EXERCISE PROMPT ::
Examine each line of the data, and copy the ones containing "const".

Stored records
+ + +

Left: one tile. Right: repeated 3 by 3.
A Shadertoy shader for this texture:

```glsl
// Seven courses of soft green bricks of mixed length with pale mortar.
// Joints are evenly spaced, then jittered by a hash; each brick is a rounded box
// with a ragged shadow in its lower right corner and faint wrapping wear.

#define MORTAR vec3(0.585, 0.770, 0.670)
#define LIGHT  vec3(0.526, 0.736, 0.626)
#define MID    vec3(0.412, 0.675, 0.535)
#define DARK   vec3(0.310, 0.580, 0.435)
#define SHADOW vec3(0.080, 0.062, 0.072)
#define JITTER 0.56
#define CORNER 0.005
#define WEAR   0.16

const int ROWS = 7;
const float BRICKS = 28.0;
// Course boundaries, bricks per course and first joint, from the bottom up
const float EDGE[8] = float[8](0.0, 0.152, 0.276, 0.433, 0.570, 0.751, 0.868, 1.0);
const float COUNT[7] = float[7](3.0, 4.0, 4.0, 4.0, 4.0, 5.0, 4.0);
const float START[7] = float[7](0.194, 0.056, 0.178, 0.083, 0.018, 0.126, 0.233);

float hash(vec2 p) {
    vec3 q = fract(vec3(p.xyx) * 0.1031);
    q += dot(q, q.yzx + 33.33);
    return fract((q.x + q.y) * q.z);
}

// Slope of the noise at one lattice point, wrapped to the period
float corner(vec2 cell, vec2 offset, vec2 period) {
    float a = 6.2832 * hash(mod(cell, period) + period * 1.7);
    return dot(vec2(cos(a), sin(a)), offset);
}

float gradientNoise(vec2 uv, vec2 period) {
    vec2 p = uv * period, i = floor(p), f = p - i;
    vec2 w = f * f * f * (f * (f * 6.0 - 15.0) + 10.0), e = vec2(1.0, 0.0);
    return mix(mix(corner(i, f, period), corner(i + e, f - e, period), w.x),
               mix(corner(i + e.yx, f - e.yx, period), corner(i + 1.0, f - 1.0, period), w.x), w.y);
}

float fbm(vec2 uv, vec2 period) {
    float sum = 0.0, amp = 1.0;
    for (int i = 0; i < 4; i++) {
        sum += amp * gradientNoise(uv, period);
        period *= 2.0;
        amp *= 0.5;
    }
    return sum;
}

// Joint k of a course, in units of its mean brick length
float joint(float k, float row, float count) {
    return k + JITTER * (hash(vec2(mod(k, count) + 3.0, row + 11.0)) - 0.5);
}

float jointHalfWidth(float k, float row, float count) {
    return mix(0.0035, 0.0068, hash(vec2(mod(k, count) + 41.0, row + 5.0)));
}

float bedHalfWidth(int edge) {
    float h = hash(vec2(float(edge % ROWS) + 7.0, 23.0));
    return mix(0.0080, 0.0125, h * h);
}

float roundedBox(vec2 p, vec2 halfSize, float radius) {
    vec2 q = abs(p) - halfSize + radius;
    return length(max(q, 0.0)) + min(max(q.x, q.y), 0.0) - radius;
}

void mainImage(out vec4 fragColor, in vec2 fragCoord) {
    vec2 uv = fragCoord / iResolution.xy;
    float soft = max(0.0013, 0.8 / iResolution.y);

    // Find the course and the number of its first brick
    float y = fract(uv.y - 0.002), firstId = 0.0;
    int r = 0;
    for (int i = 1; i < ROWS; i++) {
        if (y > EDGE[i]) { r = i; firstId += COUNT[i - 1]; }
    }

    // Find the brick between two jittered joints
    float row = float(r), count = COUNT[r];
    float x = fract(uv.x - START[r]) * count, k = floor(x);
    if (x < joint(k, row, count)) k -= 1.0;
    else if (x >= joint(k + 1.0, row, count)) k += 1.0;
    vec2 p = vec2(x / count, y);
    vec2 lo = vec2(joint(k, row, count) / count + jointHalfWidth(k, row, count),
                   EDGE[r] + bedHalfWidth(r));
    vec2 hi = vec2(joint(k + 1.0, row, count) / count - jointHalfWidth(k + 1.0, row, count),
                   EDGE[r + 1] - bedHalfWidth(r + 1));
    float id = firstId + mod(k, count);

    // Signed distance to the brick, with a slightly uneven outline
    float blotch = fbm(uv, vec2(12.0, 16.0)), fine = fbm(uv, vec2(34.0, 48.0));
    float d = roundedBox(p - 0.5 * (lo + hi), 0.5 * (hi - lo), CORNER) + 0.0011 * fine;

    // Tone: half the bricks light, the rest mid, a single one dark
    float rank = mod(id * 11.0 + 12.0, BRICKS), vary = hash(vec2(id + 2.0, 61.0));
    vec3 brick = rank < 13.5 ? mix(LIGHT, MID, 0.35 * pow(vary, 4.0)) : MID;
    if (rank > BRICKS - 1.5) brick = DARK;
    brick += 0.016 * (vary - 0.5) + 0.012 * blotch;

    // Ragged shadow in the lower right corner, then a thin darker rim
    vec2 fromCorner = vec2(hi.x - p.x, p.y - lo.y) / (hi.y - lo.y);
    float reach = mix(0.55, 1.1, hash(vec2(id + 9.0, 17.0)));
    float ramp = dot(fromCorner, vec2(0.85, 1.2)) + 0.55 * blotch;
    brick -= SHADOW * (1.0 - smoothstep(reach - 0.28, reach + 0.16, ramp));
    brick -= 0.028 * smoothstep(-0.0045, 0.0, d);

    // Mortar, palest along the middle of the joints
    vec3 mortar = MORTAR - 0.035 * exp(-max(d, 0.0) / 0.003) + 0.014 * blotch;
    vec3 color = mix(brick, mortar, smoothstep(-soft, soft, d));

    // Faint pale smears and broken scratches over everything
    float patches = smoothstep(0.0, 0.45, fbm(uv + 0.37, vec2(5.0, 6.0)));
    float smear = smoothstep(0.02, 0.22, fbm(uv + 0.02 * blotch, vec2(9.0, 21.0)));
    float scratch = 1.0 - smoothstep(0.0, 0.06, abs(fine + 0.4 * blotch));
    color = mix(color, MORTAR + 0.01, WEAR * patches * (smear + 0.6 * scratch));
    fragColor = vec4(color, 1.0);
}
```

+ + +

EXERCISE SOLUTION ::
const int ROWS = 7;
const float BRICKS = 28.0;
const float EDGE[8] = float[8](0.0, 0.152, 0.276, 0.433, 0.570, 0.751, 0.868, 1.0);
const float COUNT[7] = float[7](3.0, 4.0, 4.0, 4.0, 4.0, 5.0, 4.0);
const float START[7] = float[7](0.194, 0.056, 0.178, 0.083, 0.018, 0.126, 0.233);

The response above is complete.